MATERIAL FOR THIS EXERCISE →
-=-=-=-=-

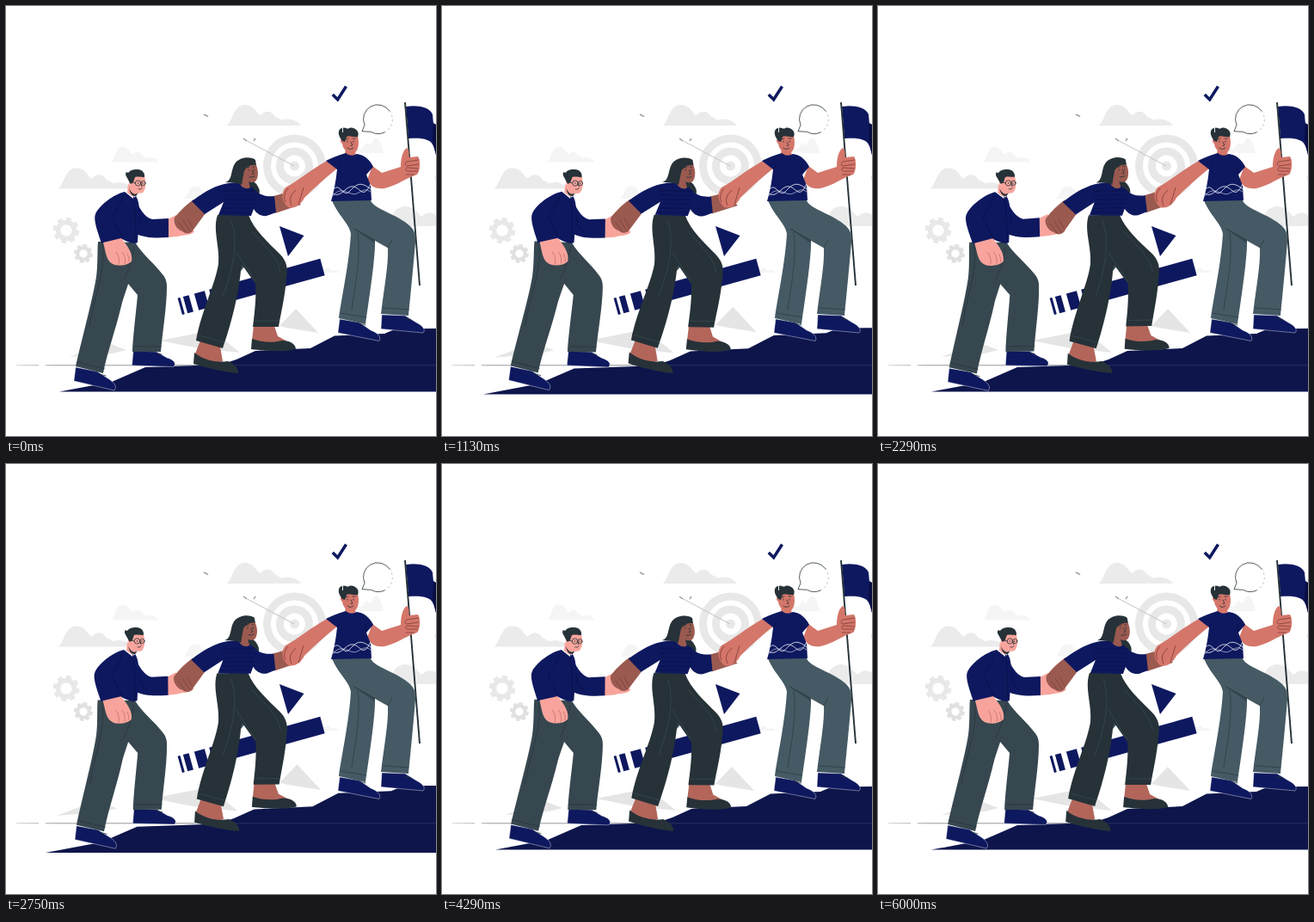
Animation of 500 by 500 pixels, one loop 6.04 s. Source, as an HTML page:

```html
<!DOCTYPE html>
<html lang="en">
<head>
<meta charset="utf-8">
<title>Climbing together</title>
<style>
html, body { margin: 0; width: 100%; height: 100%; overflow: hidden; background: #fff; }
svg { display: block; width: 100vw; height: 100vh; }
.navy { fill: #0e185f; }
.dark { fill: #263238; }
.slate { fill: #37474f; }
.steel { fill: #455a64; }
.pink { fill: #f8a49c; }
.brown { fill: #9b5a50; }
.tan { fill: #d4766a; }
.grey { fill: #ebebeb; }
.pale { fill: #f5f5f5; }
.rock { fill: #e5e5e5; }
.ring { fill: none; stroke: #e8e8e8; }
.ink { fill: none; stroke: #263238; stroke-width: .8; stroke-linecap: round; }
.seam { fill: none; stroke: #1f2a30; stroke-width: .6; opacity: .8; }
.fold { fill: none; stroke: #070d40; stroke-width: .6; }
.shoe { fill: #0e185f; stroke: #fff; stroke-width: .4; }
</style>
</head>
<body>
<svg viewBox="0 0 500 500">
  <defs>
    <path id="cloud" d="M0 25C7 23 8 1 21 1C34 1 35 12 40 13C45 7 53 7 57 15C61 15 62 20 68 18C77 16 84 21 87 25Z"/>
    <linearGradient id="fade" gradientUnits="userSpaceOnUse" x1="12" x2="60" y1="0" y2="0">
      <stop stop-color="#d4d4d4"/><stop offset="1" stop-color="#94989d"/>
    </linearGradient>
  </defs>

  <!-- sky -->
  <use href="#cloud" class="grey" x="256" y="114"/>
  <use href="#cloud" class="grey" x="60" y="187.500"/>
  <use href="#cloud" class="pale" transform="translate(122 163) scale(.64 .74)"/>
  <use href="#cloud" class="grey" transform="translate(440 232) scale(1.1 .96)"/>
  <use href="#cloud" class="pale" transform="translate(440 153) scale(-.42 .72)"/>
  <use href="#cloud" class="pale" transform="translate(207 209) scale(.6)"/>
  <use href="#cloud" class="pale" transform="translate(357 301) scale(.36)"/>
  <circle class="grey" cx="503.500" cy="200" r="5"/>

  <g class="ring">
    <circle cx="335.500" cy="186" r="32" stroke-width="9"/>
    <circle cx="335.500" cy="186" r="17" stroke-width="9"/>
    <circle cx="335.500" cy="186" r="5.500" fill="#e8e8e8" stroke="none"/>
    <path d="M277 155L335 186" stroke="#c4c4c4" stroke-width="1"/>
    <path d="M276 154l4 3M288 157l2-3M230 126l5 2.500" stroke="#a2a2a2" stroke-width="1.500"/>
  </g>

  <g class="ring">
    <circle cx="70" cy="261" r="9.500" stroke-width="5.500"/>
    <circle cx="70" cy="261" r="13" pathLength="80" stroke-width="4.500" stroke-dasharray="5.600 4.400"/>
    <g stroke="#e0e0e0">
      <circle cx="90" cy="288" r="6.800" stroke-width="4.200"/>
      <circle cx="90" cy="288" r="9.300" pathLength="80" stroke-width="3.400" stroke-dasharray="5.600 4.400"/>
    </g>
  </g>

  <path d="M379.800 103L385.700 108.700L395.500 93.500" fill="none" stroke="#0e185f" stroke-width="3.500"/>
  <path class="ink" d="M446 122A16.700 16.700 0 0 0 417 138.300L414 145.700L424.500 146.300A16.700 16.700 0 0 0 440 147"/>
  <path class="ink" d="M446 122A16.700 16.700 0 0 1 440 147" stroke-dasharray="1.500 4" opacity=".4"/>

  <!-- hill -->
  <path d="M12 417.800H38M46 417.800H500" stroke="url(#fade)"/>
  <g id="hill">
    <path class="rock" d="M74 408L118 391.500L140 400L124 404ZM179 389L240 377L272 403L224 398ZM318 372L337 352L363 380L326 374Z"/>
    <path fill="#0d154b" d="M62 448.600L123 437L162 420L250 417L268 411L290 401L354 398L382 383.500L440 381L453 375.500L620 374V448.600Z"/>
  </g>
  <path d="M160 417.800H500" stroke="#8d9196" stroke-width=".8" opacity=".28"/>

  <!-- arrow -->
  <g class="navy">
    <path transform="translate(368 303.500) rotate(-15.500)" d="M-134-10H0V10H-134ZM-152-10h12.500v20h-12.500ZM-165.500-10h7v20h-7ZM-172-10h3v20h-3Z"/>
    <path d="M318 256L346.500 267L328 291Z"/>
  </g>

  <!-- first climber -->
  <g class="climber" data-pivot="149 318">
    <path class="shoe" d="M148 401L146.500 418L195 419.500C199 415 194 411 187 409L175 402Z"/>
    <path class="shoe" d="M81 420L79 436L126 447C129 443 127 439 120 434L106 425Z"/>
    <path class="ink" d="M175 404l6 1M109 428l7 2"/>
    <path class="slate" d="M138 276L151 276C158 288 172 299 182 312C186 317 187 321 187 326C187 350 182 378 180 402L147 402C148 380 152 350 153 336L137 317Z"/>
    <path class="slate" d="M107 274L150 275C154 295 140 328 135 345C128 375 118 402 113 427L81 419C90 380 101 340 105 315C107 300 106 285 107 274Z"/>
    <path class="seam" d="M82 414L115 422M149 396L181 396M137 318C143 306 147 295 149 280M112 277C117 305 103 335 97 372"/>
    <path class="pink" d="M188 248L198 243L211 257L219 262C216 267 206 266 200 268L188 269Z"/>
    <path class="navy" d="M148 220C155 235 161 246 170 248L189 247L189 269C175 270 160 270 150 264Z"/>
    <path class="pink" d="M142 207L156 212L152 220C148 224 144 219 141 217Z"/>
    <path class="navy" d="M138 216C125 219 108 232 104 242C101 249 108 266 111 276L135 271Q148 278 153 275L155 240C155 229 153 224 151 221L148 224Z"/>
    <path class="fold" d="M136 221C132 235 126 240 123 246L135 269M148 224C152 240 150 258 151 275M155 243Q156 258 165 263"/>
    <path class="pink" d="M113 275L134 270C142 279 148 289 146 297C141 302 130 303 124 300C116 296 116 285 113 275Z"/>
    <path fill="none" stroke="#b96c68" stroke-width=".7" d="M128 286Q133 293 131 301M135 286Q140 292 138 300M141 288Q144 293 143 298"/>
    <path class="dark" d="M143 212Q148 222 154 217L151 221Q145 222 143 212Z"/>
    <path class="pink" d="M147 197L161 198C163 205 163 213 159 217C153 220 146 214 145 208C142 207 142 203 146 203Z"/>
    <path class="dark" d="M141 200C140 198 138 196 140 193L142 194C145 190 150 190 153 190C158 190 162 194 161 199C157 199 154 198 150 199L148 205L145 207C143 204 142 202 141 200Z"/>
    <g class="ink" stroke-width=".7">
      <circle cx="153.500" cy="206" r="3.200"/><circle cx="159.500" cy="206" r="2.600"/>
      <path d="M147 205L150 206M153.500 205.500v1M159 205.500v1M157 207l1 3M154 213Q156 214 158 212"/>
    </g>
  </g>

  <!-- second climber -->
  <g class="climber" data-pivot="266 302">
    <path fill="#b3655a" d="M226 389L249 396L252 413L240 416L219 407ZM288 371L312 372L316 384L327 390L310 395L286 389Z"/>
    <path class="dark" d="M219 403C230 412 245 415 258 413C266 416 271 422 270 427C255 426 230 420 218 416ZM286 387C297 391 310 392 321 389C330 389 337 393 337 399C325 403 300 401 285 399Z"/>
    <path fill="#40535c" d="M268 286L280 300L273 308Z"/>
    <path class="dark" d="M260 243H282C288 260 305 275 318 288C327 297 328 305 326 318C324 340 320 355 317 373L287 373C290 350 291 335 290 323L264 286Z"/>
    <path class="dark" d="M246 243L279 243C284 270 277 292 273 308C270 340 260 375 252 398L221 389C227 355 243 325 247 300C249 280 240 260 246 243Z"/>
    <path d="M224 383L254 391M289 366H318M262 250C271 275 263 310 252 338M286 262C300 278 317 293 319 310M268 286L290 321" fill="none" stroke="#43545c" stroke-width=".5"/>
    <path class="brown" d="M311 221L329 216L343 231L313 241ZM218 225L232 241L218 260C216 265 209 266 205 262C198 260 194 251 196 246C203 237 211 230 218 225Z"/>
    <path d="M201 252L209 263M206 249L214 262M211 247L217 258" stroke="#713e39" stroke-width=".7"/>
    <path class="dark" d="M274 199L284 202C292 206 297 214 294 219C289 213 282 210 272 209Z"/>
    <path class="navy" d="M259 206C245 208 232 215 216 227L231 242L253 228L247 243L285 244L288 236C292 243 300 246 306 243L314 240L312 221C303 222 296 220 292 216C285 208 272 204 259 206Z"/>
    <path class="fold" d="M252 215H290M252 220H291M254 225H290M253 230H289M251 235H288M249 240H286"/>
    <path class="brown" d="M273 186L290 183C294 190 294 200 290 204C287 206 284 205 282 204L284 211C280 214 274 211 272 207Z"/>
    <path class="dark" d="M255 205C264 203 261 189 267 182C273 175 286 175 290 179L291 185C285 184 279 187 277 192L275 202L274 208C268 205 262 206 255 205Z"/>
    <path class="ink" d="M282 190v1.200M288.500 190v1.200M280 188l3-1M287 187h2M286 191l2 4l-2 .5M283 199Q286 200 289 198"/>
    <path class="ink" d="M288 205C294 207 290 213 294 218"/>
  </g>

  <!-- leader -->
  <path class="navy" d="M465 117C478 115 492 117 496 126L497 137L500 138V173C498 166 497 158 490 156C483 153 475 154 468 154Z"/>
  <path fill="#080d42" d="M497 136L500 138V173L496 156Z"/>
  <path d="M464 112L481 325" stroke="#263238" stroke-width="1.900"/>
  <path class="shoe" d="M388 364L386 380L434 389.500C437 385 432 380 424 377L411 368ZM437 359L436 375.500L485 380C489 376 483 371 477 368L464 360Z"/>
  <path class="ink" d="M463 363l8 2M410 369l8 2"/>
  <path class="steel" d="M379 226L415 240L429 270C430 290 423 335 418 370L387 363C390 340 399 300 401 265C400 255 388 245 379 226Z"/>
  <path fill="#34464f" d="M403 258L429 276L427 268Z"/>
  <path class="steel" d="M379 226H424C427 236 455 242 470 256C476 262 476 267 476 274C474 300 470 340 468 360L436 358C440 325 445 300 444 281L405 259C394 251 385 240 379 226Z"/>
  <path class="seam" d="M389 357L419 362M438 351L469 353M405 259L444 281L449 272M409 263C413 290 406 325 402 353"/>
  <path class="tan" d="M373 180C355 190 340 203 325 211C319 218 321 228 328 234C336 236 342 232 347 223C358 212 371 200 385 189Z"/>
  <path class="tan" d="M426 186L437 194L459 187C459 178 461 168 466 165C470 168 468 173 469 176L479 175C482 178 482 192 478 196L470 199C460 204 450 210 440 212C432 213 424 211 420 202Z"/>
  <path fill="none" stroke="#7d3d39" stroke-width=".8" d="M480 179L466 181Q462 184 466 186L480 184M480 189L466 188Q463 191 467 192L479 192M475 196L465 196M328 212Q321 220 325 228M337 214Q327 223 332 232M346 211L340 231"/>
  <path class="tan" d="M395 164L406 169L407 175C402 178 397 175 394 173Z"/>
  <path class="navy" d="M395 171C385 174 378 177 372 180L385 190Q383 210 378 227L425 226L424 209L419 196L427 187C424 180 417 173 408 172Q401 176 395 171Z"/>
  <path class="fold" d="M385 190L390 183M419 196L417 186"/>
  <g fill="none" stroke="#e3e5f2" stroke-width=".9">
    <path d="M381 213C388 205 392 223 399 216S411 202 424 213"/>
    <path d="M380 218C390 224 395 208 404 210S415 225 424 207"/>
    <path d="M380 221C390 207 400 222 408 218S418 212 424 216" stroke-width=".6"/>
  </g>
  <path class="tan" d="M391 151L409 151C411 159 410 168 405 171C399 173 392 168 391 160C388 158 389 154 391 154Z"/>
  <path class="dark" d="M389 154C385 148 387 142 391 142C394 140 397 144 399 142C405 140 412 146 409 152C404 153 399 150 396 152L394 158L391 157Z"/>
  <path d="M391.500 142V147" stroke="#fff" stroke-width=".9"/>
  <path class="ink" d="M397 157v1.200M404 157v1.200M395 155l3-1M403 154h3M401 158l2 4l-2 .4M397 165Q400 168 404 165"/>
</svg>
<script>
const LOOP = 6040, SWAY = LOOP / 2;
const swell = [[0, 0], [630, 1], [1800, 0], [2300, 0], [3010, 1], [3600, 0], [LOOP, 0]];
const hill = document.getElementById('hill');
const climbers = document.querySelectorAll('.climber');

// Cosine easing between key points.
function valueAt(keys, t) {
  const i = keys.findIndex(([time]) => time > t);
  const [t0, a] = keys[i - 1], [t1, b] = keys[i];
  return a + (b - a) * (1 - Math.cos(Math.PI * (t - t0) / (t1 - t0))) / 2;
}

function draw(now) {
  const t = Math.max(0, now) % LOOP;
  const scale = 1 + 0.09 * valueAt(swell, t);
  hill.setAttribute('transform', `translate(314 394) scale(${scale}) translate(-314 -394)`);
  const angle = Math.sin(2 * Math.PI * t / SWAY);
  for (const c of climbers) c.setAttribute('transform', `rotate(${angle} ${c.dataset.pivot})`);
  requestAnimationFrame(() => draw(performance.now() - start));
}

const start = performance.now();
draw(0);
</script>
</body>
</html>
```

-=-=-=-=-

What is the number of lines in the listing that contain the string "shoe"? Reply with that number alone.

4